__TASK REQUIREMENTS__
Nothing but a number is wanted: the count of lines in the records below that include "states".

__INFORMATION PROVIDED__
......

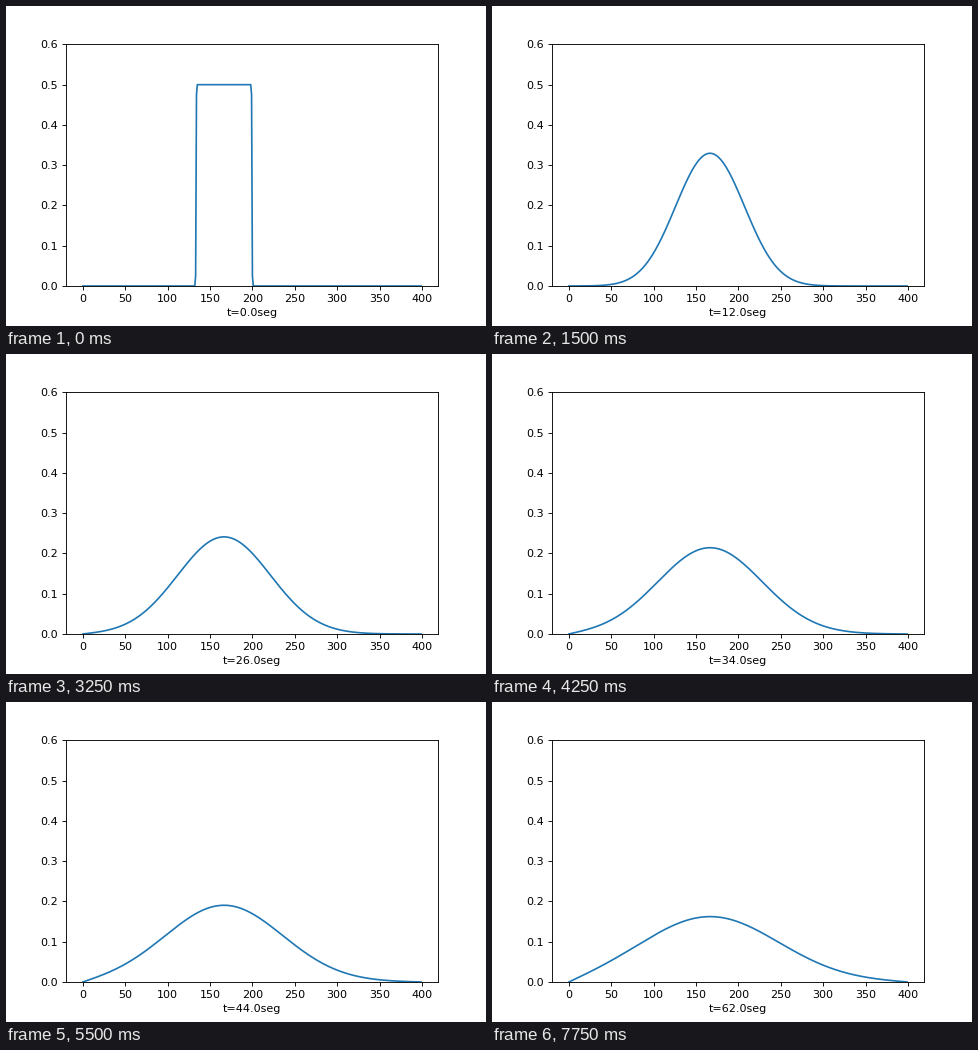
Animation, 480 px wide and 320 px high, one loop 8 s. Source, as a matplotlib script:

```python
import numpy as np
import matplotlib.pyplot as plt
from matplotlib.animation import FuncAnimation

FRAMES = 32
INTERVAL = 250          # ms
SECONDS_PER_FRAME = 2.0
DT = 0.001              # solver time step, s
R = 0.05                # diffusion number per step
N = 400


def diffuse(u, steps):
    """Explicit heat equation with both ends held at zero."""
    u = u.copy()
    for _ in range(steps):
        u[1:-1] += R * (u[2:] - 2 * u[1:-1] + u[:-2])
    return u


def solve():
    start = np.zeros(N)
    start[134:200] = 0.5
    states = [diffuse(start, 1)]
    steps = round(SECONDS_PER_FRAME / DT)
    for _ in range(FRAMES - 1):
        states.append(diffuse(states[-1], steps))
    return states


states = solve()

fig, ax = plt.subplots(figsize=(6, 4), dpi=80)
fig.subplots_adjust(left=0.125, right=0.9, bottom=0.125, top=0.88)
line, = ax.plot(np.arange(N), states[0], color="#1f77b4", lw=1.5)
ax.set_ylim(0, 0.6)
label = ax.set_xlabel("t=0.0seg")


def update(i):
    line.set_ydata(states[i])
    label.set_text(f"t={i * SECONDS_PER_FRAME:.1f}seg")
    return line, label


anim = FuncAnimation(fig, update, frames=FRAMES, interval=INTERVAL,
                     repeat=True, repeat_delay=0, blit=False)
plt.show()
```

......

__ANSWER FOR THE TASK__
6